Toronto FC lost the 2016 MLS Cup final, on penalties, and then rallied back to lift the trophy last year. They have only lost back-to-back games twice in the past two seasons.
However you want to spin it, this team has become incredibly good at bouncing back from losses, even the toughest ones. They learn their lessons and move on, only using the disappointment to fuel more success.
That is what the club has already said they will aim to do after losing, once again on penalties, to Chivas in the CONCACAF Champions League final. The day after losing MLS Cup in 2016, Toronto FC players had already started formulating a plan to get back there the next season. This loss is probably no different.
Where this loss does differ, however, is how difficult it will be to recover from. Getting a few spot kicks away from winning a continental trophy is perhaps the most impressive thing this club has ever done, but the campaign has come at a cost.
After losing the MLS Cup in 2016, Toronto FC had time to think it all over. To reflect, and get away from it all. It’s a luxury they won’t be afforded again this time; tomorrow Toronto FC gets back into league play and nobody there is going to feel sorry for them in the slightest.
In fact, both Chicago and Philadelphia, their next two opponents, are looking for ways to kickstart their MLS season.
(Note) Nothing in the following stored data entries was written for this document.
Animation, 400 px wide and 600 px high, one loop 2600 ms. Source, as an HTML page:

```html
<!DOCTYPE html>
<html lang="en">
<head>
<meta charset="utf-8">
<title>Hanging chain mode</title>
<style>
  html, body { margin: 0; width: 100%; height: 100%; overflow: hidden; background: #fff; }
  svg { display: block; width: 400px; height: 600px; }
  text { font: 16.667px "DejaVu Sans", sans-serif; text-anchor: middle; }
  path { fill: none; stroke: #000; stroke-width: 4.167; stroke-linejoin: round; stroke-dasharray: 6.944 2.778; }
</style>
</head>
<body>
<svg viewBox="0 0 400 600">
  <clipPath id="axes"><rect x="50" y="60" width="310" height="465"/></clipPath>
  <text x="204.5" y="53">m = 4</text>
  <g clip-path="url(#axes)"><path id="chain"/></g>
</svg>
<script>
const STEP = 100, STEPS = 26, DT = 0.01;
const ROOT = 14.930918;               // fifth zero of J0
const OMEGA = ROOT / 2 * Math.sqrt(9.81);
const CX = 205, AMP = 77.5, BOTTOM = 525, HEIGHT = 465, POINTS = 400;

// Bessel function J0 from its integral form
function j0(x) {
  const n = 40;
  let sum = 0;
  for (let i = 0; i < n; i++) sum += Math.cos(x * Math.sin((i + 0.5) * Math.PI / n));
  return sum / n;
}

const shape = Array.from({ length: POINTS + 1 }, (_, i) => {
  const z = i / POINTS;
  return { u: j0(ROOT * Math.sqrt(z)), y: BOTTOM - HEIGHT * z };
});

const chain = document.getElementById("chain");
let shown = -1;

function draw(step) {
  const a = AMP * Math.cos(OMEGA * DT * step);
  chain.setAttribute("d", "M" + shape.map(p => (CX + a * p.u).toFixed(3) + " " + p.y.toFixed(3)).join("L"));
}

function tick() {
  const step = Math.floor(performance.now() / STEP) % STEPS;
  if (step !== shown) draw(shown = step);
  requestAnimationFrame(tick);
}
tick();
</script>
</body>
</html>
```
What better way to do that than a win against the “best team in league history?”
Only they aren’t the best team in league history right now, that team had actual centre-backs. Toronto FC will try to play this weekend’s match without Drew Moor, Chris Mavinga, Nick Hagglund, Justin Morrow, and potentially Eriq Zavaleta and Jason Hernandez. One could blame Tim Bezbatchenko for not addressing this issue fully, only when five centre-backs go down it's pretty hard to say that’s anything other than bad luck.
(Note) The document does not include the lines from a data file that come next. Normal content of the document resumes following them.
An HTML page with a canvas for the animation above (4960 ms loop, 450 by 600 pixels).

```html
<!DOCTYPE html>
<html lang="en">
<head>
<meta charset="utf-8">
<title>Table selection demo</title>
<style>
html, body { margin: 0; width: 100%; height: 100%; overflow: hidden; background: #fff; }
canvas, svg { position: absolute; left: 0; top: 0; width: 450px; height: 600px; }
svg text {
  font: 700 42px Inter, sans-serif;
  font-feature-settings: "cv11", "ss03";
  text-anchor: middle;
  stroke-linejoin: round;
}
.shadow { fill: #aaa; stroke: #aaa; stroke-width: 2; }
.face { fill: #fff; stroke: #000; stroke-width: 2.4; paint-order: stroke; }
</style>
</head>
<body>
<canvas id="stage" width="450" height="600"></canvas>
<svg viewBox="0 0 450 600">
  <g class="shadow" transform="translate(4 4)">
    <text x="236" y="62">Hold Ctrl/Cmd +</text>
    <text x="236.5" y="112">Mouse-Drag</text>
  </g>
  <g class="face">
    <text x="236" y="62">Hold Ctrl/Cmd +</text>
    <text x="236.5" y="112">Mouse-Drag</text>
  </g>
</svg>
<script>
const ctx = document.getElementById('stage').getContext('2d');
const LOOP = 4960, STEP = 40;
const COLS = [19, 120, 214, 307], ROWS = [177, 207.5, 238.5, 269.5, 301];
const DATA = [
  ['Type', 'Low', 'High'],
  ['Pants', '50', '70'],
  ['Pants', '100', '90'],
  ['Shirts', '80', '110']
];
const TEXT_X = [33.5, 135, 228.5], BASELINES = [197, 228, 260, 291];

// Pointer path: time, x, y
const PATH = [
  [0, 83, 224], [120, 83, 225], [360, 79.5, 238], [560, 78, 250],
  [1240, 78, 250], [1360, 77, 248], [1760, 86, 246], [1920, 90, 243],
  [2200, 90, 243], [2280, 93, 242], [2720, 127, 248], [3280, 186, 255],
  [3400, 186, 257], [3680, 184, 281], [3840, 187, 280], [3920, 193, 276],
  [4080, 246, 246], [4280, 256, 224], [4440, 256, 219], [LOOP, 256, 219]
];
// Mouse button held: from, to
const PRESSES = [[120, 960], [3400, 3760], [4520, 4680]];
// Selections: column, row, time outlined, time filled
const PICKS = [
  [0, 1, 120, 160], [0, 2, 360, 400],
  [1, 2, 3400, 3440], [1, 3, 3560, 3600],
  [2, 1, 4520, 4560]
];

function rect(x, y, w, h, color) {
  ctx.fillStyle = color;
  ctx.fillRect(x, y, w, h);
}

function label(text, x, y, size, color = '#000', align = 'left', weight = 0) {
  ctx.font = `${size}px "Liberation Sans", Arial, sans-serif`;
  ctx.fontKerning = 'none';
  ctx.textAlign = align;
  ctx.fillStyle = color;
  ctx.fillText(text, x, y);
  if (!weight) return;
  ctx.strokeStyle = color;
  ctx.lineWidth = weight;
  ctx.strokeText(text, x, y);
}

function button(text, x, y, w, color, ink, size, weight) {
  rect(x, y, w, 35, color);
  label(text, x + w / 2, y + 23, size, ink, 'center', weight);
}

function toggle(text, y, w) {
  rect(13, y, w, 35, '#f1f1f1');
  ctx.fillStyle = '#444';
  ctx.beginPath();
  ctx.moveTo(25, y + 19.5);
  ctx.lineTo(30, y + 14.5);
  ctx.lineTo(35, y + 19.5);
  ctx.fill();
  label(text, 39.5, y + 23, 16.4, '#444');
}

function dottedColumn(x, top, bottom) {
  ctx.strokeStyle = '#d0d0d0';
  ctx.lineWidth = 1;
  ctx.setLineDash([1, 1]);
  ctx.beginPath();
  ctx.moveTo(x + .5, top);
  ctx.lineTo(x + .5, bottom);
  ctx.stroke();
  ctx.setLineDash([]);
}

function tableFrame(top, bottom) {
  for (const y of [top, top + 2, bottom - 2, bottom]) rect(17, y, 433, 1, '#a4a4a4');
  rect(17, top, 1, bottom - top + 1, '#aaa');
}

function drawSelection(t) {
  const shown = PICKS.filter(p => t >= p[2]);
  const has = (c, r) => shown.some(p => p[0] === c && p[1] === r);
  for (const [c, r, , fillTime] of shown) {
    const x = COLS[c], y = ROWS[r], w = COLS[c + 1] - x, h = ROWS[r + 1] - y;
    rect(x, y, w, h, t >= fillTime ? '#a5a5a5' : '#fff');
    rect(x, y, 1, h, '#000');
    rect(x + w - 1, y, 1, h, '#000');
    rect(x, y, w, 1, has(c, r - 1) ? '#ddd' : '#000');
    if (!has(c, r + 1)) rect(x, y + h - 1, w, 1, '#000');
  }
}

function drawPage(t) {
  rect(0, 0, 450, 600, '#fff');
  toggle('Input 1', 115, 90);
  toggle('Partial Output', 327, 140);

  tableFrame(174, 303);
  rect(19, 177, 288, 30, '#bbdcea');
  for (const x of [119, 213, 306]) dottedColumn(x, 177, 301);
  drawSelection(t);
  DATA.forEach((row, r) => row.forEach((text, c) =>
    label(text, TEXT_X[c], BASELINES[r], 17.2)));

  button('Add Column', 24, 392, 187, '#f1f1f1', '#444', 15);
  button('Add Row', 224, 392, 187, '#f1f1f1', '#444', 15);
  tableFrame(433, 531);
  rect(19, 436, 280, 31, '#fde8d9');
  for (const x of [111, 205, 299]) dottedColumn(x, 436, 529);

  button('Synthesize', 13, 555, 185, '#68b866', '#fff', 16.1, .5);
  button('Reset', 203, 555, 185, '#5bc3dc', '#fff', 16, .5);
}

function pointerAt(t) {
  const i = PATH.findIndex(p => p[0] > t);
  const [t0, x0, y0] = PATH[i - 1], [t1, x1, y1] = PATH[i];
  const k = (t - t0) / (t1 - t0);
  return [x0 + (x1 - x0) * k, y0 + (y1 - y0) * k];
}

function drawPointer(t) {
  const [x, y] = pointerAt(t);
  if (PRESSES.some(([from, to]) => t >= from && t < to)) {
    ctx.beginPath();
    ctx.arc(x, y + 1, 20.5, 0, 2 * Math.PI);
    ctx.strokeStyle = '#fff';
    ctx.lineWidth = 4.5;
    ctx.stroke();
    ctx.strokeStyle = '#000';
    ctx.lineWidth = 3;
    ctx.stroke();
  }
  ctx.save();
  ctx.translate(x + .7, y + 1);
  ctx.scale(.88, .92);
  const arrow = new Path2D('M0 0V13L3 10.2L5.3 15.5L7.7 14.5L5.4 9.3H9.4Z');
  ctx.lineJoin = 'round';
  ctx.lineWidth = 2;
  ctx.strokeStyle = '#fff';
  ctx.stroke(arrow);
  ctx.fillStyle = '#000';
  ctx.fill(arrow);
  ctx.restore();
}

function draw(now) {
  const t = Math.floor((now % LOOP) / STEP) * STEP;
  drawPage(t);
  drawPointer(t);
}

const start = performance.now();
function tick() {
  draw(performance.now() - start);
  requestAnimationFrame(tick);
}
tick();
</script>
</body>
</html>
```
On top of this, Jozy Altidore, Victor Vazquez and Gregory van der Wiel all played the final through injuries. With Saturday’s game not being a strictly must-win match, do any of them risk themselves? These are just the injuries we know about, there are probably plenty of players carrying little knocks right now.
So that lineup that was rolled out in Colorado and Houston? That might not be the last we’ve seen of that group, or at least many of those pieces. Toronto FC still has plenty of time to get back into form in the league, but it might be a while before they can do it at full strength.
All the while there will be expectations. When you have been as good as TFC have for the past couple of years fans anticipate a certain standard of play. When that doesn’t happen they start to get aggravated, and at least some TFC fans’ standards right now are unrealistically high.
History isn’t on Toronto’s side, either. It’s a small sample size, but of the seven MLS teams who have reached the semi-finals of the Champions League, only one has ever won a domestic trophy in that same season. That was 2012 Toronto FC, who claimed a Voyageurs Cup back when Montreal wasn’t even an MLS side yet and Vancouver was in their inaugural season.
In fact, the dynastical LA Galaxy of 2010-2014 only went one year where they did not win at least one of the MLS Cup or Supporters’ Shield. That was 2013 when they made the Champions League semi-finals. Like Toronto FC, they were worldbeaters at the time.
Only 2011 Real Salt Lake have ever won a home-and-away MLS playoff series in the same year they reached a CCL semi. Again, it’s a very small sample size but the theory is that this kind of run can take a lot of energy out of a team and it catches up with them eventually.
None of those teams had even close to as grueling of a run as Toronto FC. For starters, Toronto FC played two extra knockout games as part of the competition’s new format. During that time they traveled to three of the most difficult away venues in Mexico, and the most difficult away venue in MLS. They also had to play on a subpar BMO Field pitch the whole time.
The mental scars of this loss haven’t even been touched on yet because, well, they probably don’t matter as much as the aforementioned factors. But they will still affect this team, and this is not a loss that one gets over quickly.
So much less worrying about somehow getting back to next year’s Concacaf Champions League final, Toronto FC just has to worry about getting back on their feet before other trophies start to come into question.
However, here is the part of the article where it must be mentioned that Toronto FC is not like other MLS sides. Why? Because it continues to be proven true, and even in that heartbreaking loss in Guadalajara it was validated.
Toronto has the luxury of five of its next six games at home at BMO Field. They won’t have to worry about crazy travel, this is a chance for every to get healthy and refocused. The stadium’s crowd will undoubtedly help to rejuvenate spirits as well.
The road to redemption this time will be far more treacherous. The club has to deal with heartbreak, injury and fatigue with no rest in sight. But betting against Toronto FC has proved silly in the past, and who is to say it won’t be again this time.